■ **Required work**: Search term "base": work out how many lines of the data below contain it, and answer with that number alone.

Saved data entries:
________________________
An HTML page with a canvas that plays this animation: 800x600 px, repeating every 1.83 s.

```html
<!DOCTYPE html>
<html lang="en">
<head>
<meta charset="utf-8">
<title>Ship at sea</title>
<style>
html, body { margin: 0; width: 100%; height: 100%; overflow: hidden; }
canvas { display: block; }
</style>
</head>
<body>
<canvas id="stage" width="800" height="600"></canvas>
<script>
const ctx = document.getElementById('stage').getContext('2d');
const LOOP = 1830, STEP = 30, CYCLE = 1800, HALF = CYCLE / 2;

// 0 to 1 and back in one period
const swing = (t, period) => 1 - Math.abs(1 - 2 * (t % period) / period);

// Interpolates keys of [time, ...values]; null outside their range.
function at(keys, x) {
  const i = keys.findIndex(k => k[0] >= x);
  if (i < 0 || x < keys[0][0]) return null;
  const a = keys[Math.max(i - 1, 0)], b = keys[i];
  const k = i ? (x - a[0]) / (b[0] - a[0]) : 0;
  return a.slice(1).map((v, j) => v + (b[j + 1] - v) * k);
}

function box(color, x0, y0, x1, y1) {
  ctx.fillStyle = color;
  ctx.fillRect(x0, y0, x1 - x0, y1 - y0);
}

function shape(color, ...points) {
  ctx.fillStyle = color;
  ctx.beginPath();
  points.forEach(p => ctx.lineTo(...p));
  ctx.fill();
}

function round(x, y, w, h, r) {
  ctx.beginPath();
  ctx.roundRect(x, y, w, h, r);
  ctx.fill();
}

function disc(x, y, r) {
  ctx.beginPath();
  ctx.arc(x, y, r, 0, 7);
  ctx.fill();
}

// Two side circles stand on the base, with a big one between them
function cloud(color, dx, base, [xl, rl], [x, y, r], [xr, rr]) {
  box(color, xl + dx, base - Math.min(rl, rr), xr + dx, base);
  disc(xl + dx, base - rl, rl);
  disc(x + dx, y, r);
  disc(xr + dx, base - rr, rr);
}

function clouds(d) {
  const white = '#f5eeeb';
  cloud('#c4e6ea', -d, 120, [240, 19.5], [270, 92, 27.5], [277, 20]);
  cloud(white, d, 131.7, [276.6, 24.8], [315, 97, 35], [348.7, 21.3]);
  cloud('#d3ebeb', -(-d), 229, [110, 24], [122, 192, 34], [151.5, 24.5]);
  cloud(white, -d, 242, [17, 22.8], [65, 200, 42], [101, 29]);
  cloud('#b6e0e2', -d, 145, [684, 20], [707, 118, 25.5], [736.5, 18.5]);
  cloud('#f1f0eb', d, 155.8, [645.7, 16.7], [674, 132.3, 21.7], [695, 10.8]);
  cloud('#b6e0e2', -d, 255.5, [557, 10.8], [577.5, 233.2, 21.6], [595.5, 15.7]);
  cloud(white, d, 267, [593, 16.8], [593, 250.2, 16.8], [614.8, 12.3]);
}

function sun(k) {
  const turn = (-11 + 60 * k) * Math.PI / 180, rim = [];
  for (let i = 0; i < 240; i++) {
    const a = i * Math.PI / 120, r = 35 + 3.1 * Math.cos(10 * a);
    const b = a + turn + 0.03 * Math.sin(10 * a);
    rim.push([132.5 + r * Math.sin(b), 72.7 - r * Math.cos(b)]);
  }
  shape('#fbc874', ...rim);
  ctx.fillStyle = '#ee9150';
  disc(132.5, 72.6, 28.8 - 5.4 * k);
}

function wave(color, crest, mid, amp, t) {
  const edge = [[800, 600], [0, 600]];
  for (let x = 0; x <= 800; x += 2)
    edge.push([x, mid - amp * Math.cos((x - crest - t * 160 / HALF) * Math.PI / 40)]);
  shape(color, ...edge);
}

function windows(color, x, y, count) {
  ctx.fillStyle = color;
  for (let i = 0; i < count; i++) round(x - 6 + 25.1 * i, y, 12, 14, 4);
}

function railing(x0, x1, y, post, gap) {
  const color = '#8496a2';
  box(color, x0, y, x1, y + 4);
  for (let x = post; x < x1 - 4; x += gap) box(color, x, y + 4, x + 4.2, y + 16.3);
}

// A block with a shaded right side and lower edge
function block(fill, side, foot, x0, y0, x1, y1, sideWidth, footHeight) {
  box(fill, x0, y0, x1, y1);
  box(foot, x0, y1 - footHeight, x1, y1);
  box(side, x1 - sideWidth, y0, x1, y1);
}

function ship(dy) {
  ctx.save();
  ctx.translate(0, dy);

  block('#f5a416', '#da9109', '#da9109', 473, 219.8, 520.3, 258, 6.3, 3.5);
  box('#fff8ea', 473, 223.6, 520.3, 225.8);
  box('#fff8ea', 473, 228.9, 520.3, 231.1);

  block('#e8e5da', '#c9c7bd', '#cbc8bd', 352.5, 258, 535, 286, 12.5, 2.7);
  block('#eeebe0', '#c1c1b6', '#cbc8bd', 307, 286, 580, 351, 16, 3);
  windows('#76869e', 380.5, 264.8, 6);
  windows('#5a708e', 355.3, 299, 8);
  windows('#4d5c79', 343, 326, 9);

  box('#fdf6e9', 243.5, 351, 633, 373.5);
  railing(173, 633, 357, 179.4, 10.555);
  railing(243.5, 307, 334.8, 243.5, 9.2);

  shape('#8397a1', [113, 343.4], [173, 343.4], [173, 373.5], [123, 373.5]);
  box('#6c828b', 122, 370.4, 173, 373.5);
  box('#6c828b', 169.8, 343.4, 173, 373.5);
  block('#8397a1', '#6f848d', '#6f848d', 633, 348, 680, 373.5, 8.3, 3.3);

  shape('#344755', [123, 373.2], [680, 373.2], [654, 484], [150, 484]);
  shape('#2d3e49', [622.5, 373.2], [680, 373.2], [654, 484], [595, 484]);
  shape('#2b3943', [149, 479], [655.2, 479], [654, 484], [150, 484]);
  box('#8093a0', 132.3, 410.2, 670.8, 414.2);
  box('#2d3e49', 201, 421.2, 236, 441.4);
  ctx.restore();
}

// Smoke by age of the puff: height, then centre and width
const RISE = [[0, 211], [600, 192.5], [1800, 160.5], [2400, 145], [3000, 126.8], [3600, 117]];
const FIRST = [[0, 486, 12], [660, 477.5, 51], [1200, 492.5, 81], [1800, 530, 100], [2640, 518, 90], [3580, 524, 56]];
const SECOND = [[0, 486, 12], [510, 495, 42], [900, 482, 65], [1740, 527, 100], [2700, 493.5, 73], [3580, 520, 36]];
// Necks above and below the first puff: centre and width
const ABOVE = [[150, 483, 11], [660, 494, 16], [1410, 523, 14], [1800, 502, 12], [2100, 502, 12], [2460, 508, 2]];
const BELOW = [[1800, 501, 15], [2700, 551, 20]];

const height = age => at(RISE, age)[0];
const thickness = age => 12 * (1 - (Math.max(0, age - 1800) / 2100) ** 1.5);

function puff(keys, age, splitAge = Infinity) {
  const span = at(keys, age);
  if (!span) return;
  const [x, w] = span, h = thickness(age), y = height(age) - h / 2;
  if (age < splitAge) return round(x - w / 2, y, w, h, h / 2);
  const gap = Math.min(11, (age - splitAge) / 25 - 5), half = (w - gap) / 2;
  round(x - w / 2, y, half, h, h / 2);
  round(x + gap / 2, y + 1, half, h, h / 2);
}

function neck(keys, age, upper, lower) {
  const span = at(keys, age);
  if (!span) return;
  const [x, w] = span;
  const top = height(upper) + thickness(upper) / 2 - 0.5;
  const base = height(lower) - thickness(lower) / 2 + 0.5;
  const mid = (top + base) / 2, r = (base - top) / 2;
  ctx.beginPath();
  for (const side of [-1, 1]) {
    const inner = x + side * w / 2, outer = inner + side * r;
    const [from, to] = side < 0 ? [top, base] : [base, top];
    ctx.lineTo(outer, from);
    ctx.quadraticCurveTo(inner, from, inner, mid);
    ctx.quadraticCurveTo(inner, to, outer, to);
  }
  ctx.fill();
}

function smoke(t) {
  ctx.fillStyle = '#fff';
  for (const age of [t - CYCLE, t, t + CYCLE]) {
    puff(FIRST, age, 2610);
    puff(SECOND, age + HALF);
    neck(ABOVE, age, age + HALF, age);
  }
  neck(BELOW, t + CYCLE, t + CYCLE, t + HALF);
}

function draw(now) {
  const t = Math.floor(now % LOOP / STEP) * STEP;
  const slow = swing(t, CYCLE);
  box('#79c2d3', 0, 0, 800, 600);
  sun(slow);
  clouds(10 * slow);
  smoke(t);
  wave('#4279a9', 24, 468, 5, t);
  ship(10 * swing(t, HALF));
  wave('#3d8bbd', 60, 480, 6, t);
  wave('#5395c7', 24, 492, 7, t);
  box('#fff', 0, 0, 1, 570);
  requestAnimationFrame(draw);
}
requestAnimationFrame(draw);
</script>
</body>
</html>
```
________________________
■ **Answer section**: 8